“We go all the way down Central Ave. where we have vendors along Second Street for the first time, and we have First Street, which is our Auto Alley,” said Faustino. “They’ll have all kinds of muscle cars, monster trucks — it’s a gear head’s paradise.”

The festival will continue down to Henry Law Ave. and will cap off at Henry Law Park, where there will be food vendors, and the Wentworth-Douglass Kid Zone, which will have inflatables, pony rides, a roaming train and more kid-friendly activities. Of the various vendors, many are opting to stick with the apple theme, said Faustino, including fan favorites such as King Tut’s and their fresh pressed cider, and Harvey’s apple crisp.
With the growth of the annual celebration reaching its maximum in regard to physical land size availability, said Faustino, the challenge that comes with bringing guests back year after year comes not with quantity but rather with quality.

“We have little room to grow in terms of a footprint, so we are trying to focus on the festival itself, to make the quality of the festival even better than it already has been. We do that by having vendors that make people want to come back year after year,” he said. “There are people that come back every year because it always has something new and because it has something for everybody.”

Specialty booths will be set at various locations along the route and include a K-9 Chaos Doggy Refresher station and a cell phone charging station. Blue Dolphin Screen Print and Embroidery will have an apparel tent that will be selling merchandise with proceeds going to charity, Faustino said.

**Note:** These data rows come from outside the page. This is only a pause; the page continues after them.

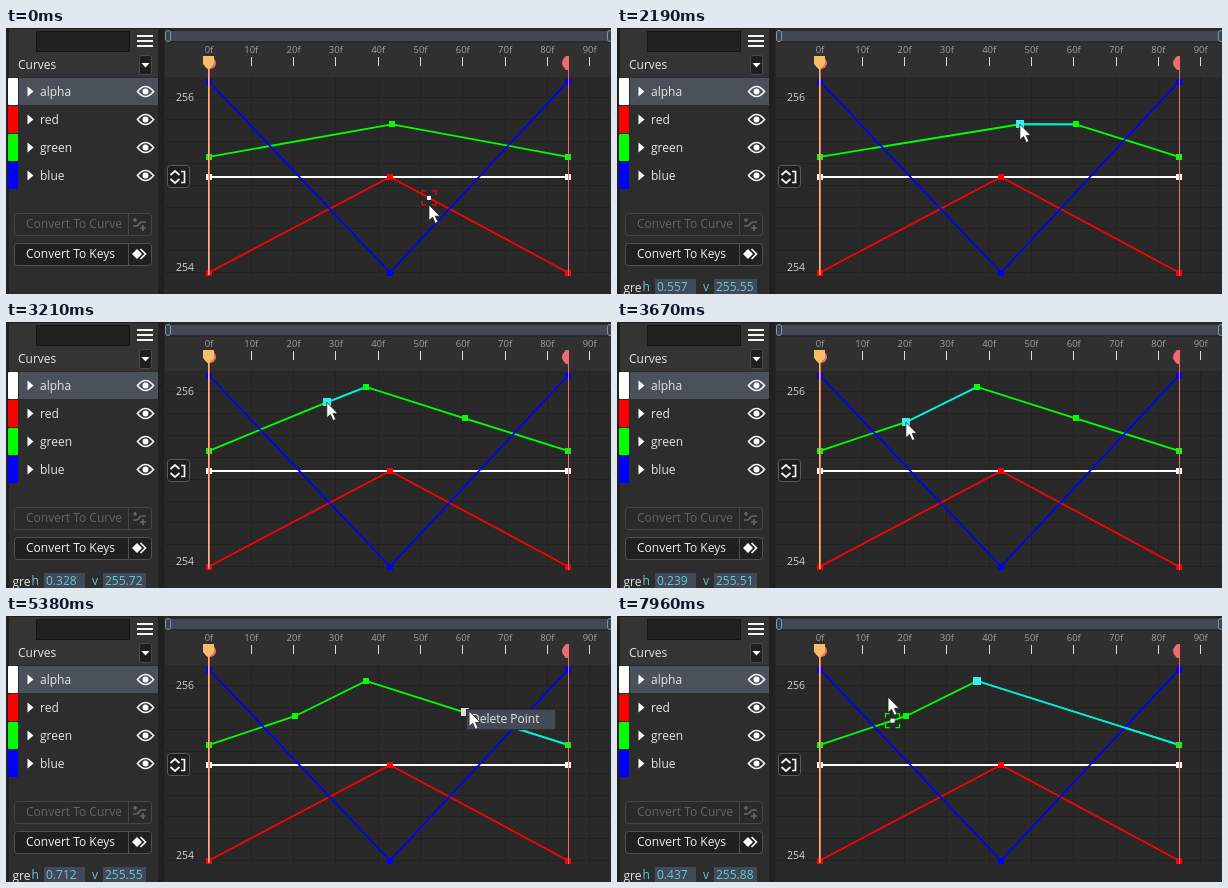
An HTML page for the animation above (8000 ms loop, 605 by 266 pixels).

```html
<!DOCTYPE html>
<html>
<head>
<meta charset="utf-8">
<style>
html, body { margin: 0; width: 100%; height: 100%; overflow: hidden; background: #262626; }
svg { display: block; font: 12px "Open Sans", "Noto Sans", sans-serif; fill: #e6e6e6; }
.line { fill: none; stroke-width: 1.8; }
.icon { fill: none; stroke: #f4f4f4; stroke-width: 1.7; }
</style>
</head>
<body>
<svg width="605" height="266" viewBox="0 0 605 266">
  <!-- side panel -->
  <rect width="158" height="266" fill="#202020"/>
  <rect x="3" y="1" width="149" height="265" fill="#2d2d2d"/>
  <rect x="3" y="1" width="149" height="48" fill="#343434"/>
  <rect x="30.5" y="3.5" width="93" height="20" fill="#212121" stroke="#151515"/>
  <path d="M131 8h16M131 13h16M131 18h16" stroke="#f4f4f4" stroke-width="2"/>
  <text x="12" y="41">Curves</text>
  <rect x="133.5" y="27.5" width="12" height="19" rx="2" fill="#1e1e1e" stroke="#4a4a4a"/>
  <path d="M135.5 35h8l-4 4.5z" fill="#fff"/>
  <g id="rows"></g>

  <rect x="8.5" y="185.5" width="137" height="22" rx="3" fill="#2a2a2a" stroke="#464646"/>
  <path d="M122.5 186v21" stroke="#464646"/>
  <text x="20" y="200" fill="#646464">Convert To Curve</text>
  <path d="M127 198h3q2 0 3-2t3-2h4M134 200h6M137 197v6M127 192h4M129 190v4" class="icon" style="stroke:#666"/>
  <rect x="8.5" y="215.5" width="137" height="22" rx="3" fill="#202020" stroke="#505050"/>
  <path d="M122.5 216v21" stroke="#505050"/>
  <text x="20" y="230" fill="#f0f0f0">Convert To Keys</text>
  <path d="M131 221l5 5-5 5-5-5z" fill="#fff"/>
  <path d="M134.5 221l5 5-5 5" class="icon"/>

  <g id="fields">
    <text x="6.5" y="264">gre</text>
    <rect x="25" y="250" width="127" height="16" fill="#2d2d2d"/>
    <rect x="38" y="251" width="41" height="15" fill="#414b57"/>
    <rect x="97" y="251" width="43" height="15" fill="#414b57"/>
    <g fill="#6cc6dc">
      <text x="25.5" y="263">h</text><text x="86" y="263">v</text>
      <text x="40" y="263" id="h"></text><text x="99" y="263" id="v"></text>
    </g>
  </g>

  <!-- chart -->
  <rect x="159" width="446" height="266" fill="#292929"/>
  <rect x="159" y="15" width="446" height="34" fill="#303030"/>
  <rect x="162" y="3" width="443" height="10" fill="#424955"/>
  <g fill="#39434f" stroke="#8496ac">
    <rect x="159.5" y="2.5" width="5" height="11" rx="2.5"/><rect x="601.5" y="2.5" width="5" height="11" rx="2.5"/>
  </g>
  <path id="grid" stroke="#222" fill="none"/>
  <g id="ruler" font-size="9.5" fill="#a0a0a0" text-anchor="middle"></g>
  <g font-size="10.5" fill="#d0d0d0"><text x="170" y="73">256</text><text x="170" y="243">254</text></g>
  <rect x="161.5" y="137.5" width="22" height="22" rx="3" fill="#1e1e1e" stroke="#5a5a5a"/>
  <path d="M164.5 147l4.5-4 4.5 4M164.5 151l4.5 4 4.5-4M175 143.5h3.5v11h-3.5" class="icon"/>

  <g id="curves"></g>
  <path d="M562.5 29v219M203.5 40v207" stroke="#f06c6c"/>
  <path d="M560 28h3v14h-3q-4-4-4-7t4-7z" fill="#f06c6c"/>
  <circle cx="204" cy="35" r="6" fill="#f06c6c"/>
  <path d="M202.5 40v207" stroke="#f7bd68"/>
  <path d="M197 28h11v8l-5.5 6-5.5-6z" fill="#f7bd68"/>
  <g id="hover">
    <path d="M-7-3v-4h4M3-7h4v4M7 3v4h-4M-3 7h-4v-4" fill="none" stroke-width="1.3"/>
    <rect x="-2" y="-2" width="4" height="4" fill="#fff" stroke="none"/>
  </g>
  <g id="menu">
    <rect x="460.5" y="93.5" width="89" height="20" fill="#434a56" stroke="#2a2d33"/>
    <text x="465" y="107">Delete Point</text>
  </g>
  <path id="cursor" d="M0 0V15.5L3.6 12.3 6.3 18.3 9 17 6.3 11.3H11z" fill="#fff" stroke="#222" stroke-width=".8"/>
</svg>
<script>
const $ = id => document.getElementById(id);
const LOOP = 8000, LEFT = 203, RIGHT = 562, PEAK = 384, MID = 149, UNIT = 95.5;
const MENU = 5380, DELETED = 5970;

const colors = { alpha: '#fff', red: '#f00', green: '#0f0', blue: '#00f' };
$('rows').innerHTML = Object.entries(colors).map(([name, color], i) => `
  <g transform="translate(0 ${50 + 28 * i})">
    <rect x="13" width="139" height="27" fill="${i ? '#2d2d2d' : '#4a515b'}"/>
    <rect x="2" width="10" height="27" rx="1" fill="${color}"/>
    <path d="M21.5 8.5v10l6-5z" fill="#fff"/>
    <text x="34" y="18">${name}</text>
    <path d="M131.5 13.5q8-10 16 0q-8 10-16 0z" class="icon"/>
    <circle cx="139.5" cy="13.5" r="3" fill="#fff"/>
  </g>`).join('');

let grid = '';
for (let i = 0; i < 10; i++) {
  const x = LEFT + 42.3 * i, tick = Math.floor(x) + .5;
  grid += `M${tick} 49V248`;
  if (i < 9) grid += `M159 ${Math.round(69 + 21.9 * i) + .5}H605`;
  $('ruler').innerHTML += `<text x="${x}" y="25">${i * 10}f</text>
    <path d="M${tick} 29v9" stroke="#ddd"/>`;
}
$('grid').setAttribute('d', grid);

// Pointer moves: start, end, target x and y, and the point dragged along.
const moves = [
  [0, 750, 388, 92],
  [800, 1544, 460.7, 92, 'P'],
  [1700, 2050, 400, 104],
  [2060, 2190, 403, 96.3, 'Q'],
  [2190, 2720, 360, 65, 'Q'],
  [2800, 3130, 320.8, 80.3],
  [3220, 3660, 288.9, 100.2, 'R'],
  [3780, 4180, 368, 66],
  [4180, 4310, 406, 98],
  [4310, 4800, 463, 95],
  [MENU, 5740, 493, 104],
  [6320, 7180, 361, 69],
  [7740, 7960, 271, 81]
];
// Where each point is first placed.
const start = { A: [LEFT, 128.8], R: [320.8, 80.3], Q: [400, 104], P: [386, 96.3], B: [RIGHT, 128.8] };
const picks = [[800, 'P'], [2060, 'Q'], [3150, 'R'], [4850, 'P'], [DELETED, 'B'], [7400, 'Q']];

const last = (list, t) => list.filter(item => item[0] <= t).pop();
const mix = (a, b, f) => a.map((v, i) => v + (b[i] - v) * f);

function pointer(t) {
  let pos = [423, 177];
  for (const [from, to, x, y] of moves)
    if (t > from) pos = mix(pos, [x, y], Math.min(1, (t - from) / (to - from)));
  return pos;
}

function pointAt(name, t) {
  let [x, y] = start[name];
  for (const [from, to, , , grabbed] of moves) {
    if (grabbed != name || t < from) continue;
    const a = pointer(from), b = pointer(Math.min(t, to));
    x += b[0] - a[0];
    y += b[1] - a[1];
  }
  return [x, y];
}

function heightAt(points, x) {
  const i = Math.max(1, points.findIndex(p => p[0] >= x)), a = points[i - 1], b = points[i];
  return mix(a, b, (x - a[0]) / (b[0] - a[0]))[1];
}

const line = (points, color) => `<polyline class="line" points="${points.join(' ')}" stroke="${color}"/>`;
const dot = ([x, y], color, size = 6) =>
  `<rect x="${Math.round(x - size / 2)}" y="${Math.round(y - size / 2)}" width="${size}" height="${size}" fill="${color}"/>`;
const place = (id, [x, y]) => $(id).setAttribute('transform', `translate(${x} ${y})`);
const show = (id, on) => $(id).style.display = on ? '' : 'none';

function draw(t) {
  const selected = last(picks, t)?.[1];
  const names = ['A', t >= 3150 && 'R', t >= 2060 && 'Q', t < DELETED && 'P', 'B'].filter(Boolean);
  const green = names.map(n => pointAt(n, t));
  const curves = {
    alpha: [[LEFT, MID], [RIGHT, MID]],
    green,
    red: [[LEFT, MID + UNIT], [PEAK, MID], [RIGHT, MID + UNIT]],
    blue: [[LEFT, MID - UNIT], [PEAK, MID + UNIT], [RIGHT, MID - UNIT]]
  };

  let out = '';
  for (const name in curves)
    out += line(curves[name], colors[name]) + curves[name].map(p => dot(p, colors[name])).join('');
  if (selected) {
    const i = names.indexOf(selected), [x, y] = green[i];
    if (selected != 'B')
      out += line(green.slice(i, i + 2), '#00e8f0') + dot(green[i + 1], colors.green)
        + dot(green[i], selected == 'P' ? '#ddd' : '#30f0f0', 8);
    $('h').textContent = ((x - LEFT) / (RIGHT - LEFT)).toFixed(3);
    $('v').textContent = (255 + (MID - y) / UNIT).toFixed(2);
  }
  $('curves').innerHTML = out;
  const menu = t >= MENU && t < DELETED;
  show('fields', selected);
  show('menu', menu);
  place('cursor', pointer(t));

  // The hover frame trails the pointer slightly and snaps to the nearest curve.
  const [x, y] = pointer(t - 12);
  const [name, level] = Object.keys(curves)
    .map(n => [n, heightAt(curves[n], x)])
    .sort((a, b) => Math.abs(a[1] - y) - Math.abs(b[1] - y))[0];
  const onPoint = curves[name].some(p => Math.hypot(p[0] - x, p[1] - level) < 8);
  const dragging = last(moves, t)[4];
  show('hover', !menu && !dragging && !onPoint && Math.abs(level - y) < 28);
  place('hover', [x, level]);
  $('hover').setAttribute('stroke', colors[name]);
}

(function frame() {
  draw(performance.now() % LOOP);
  requestAnimationFrame(frame);
})();
</script>
</body>
</html>
```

Along with the food vendors at various locations along the streets, two food courts can be found at Third Street and Henry Law Park.

“Dover is unique in that it has some urban feel as well as a small-town feel. Apple Harvest Day is a way to get the best of both worlds and get everybody together,” said Faustino. “It’s a great time of year because summer is starting to turn into fall, it’s not too hot, and it’s just a fun day to bring the family down and enjoy some of the foods, see all the crafters and the fun games and rides.”
Visit dovernh.org/apple-harvest-day

— Andrew Clay

Featured photo courtesy of Morgan Faustino.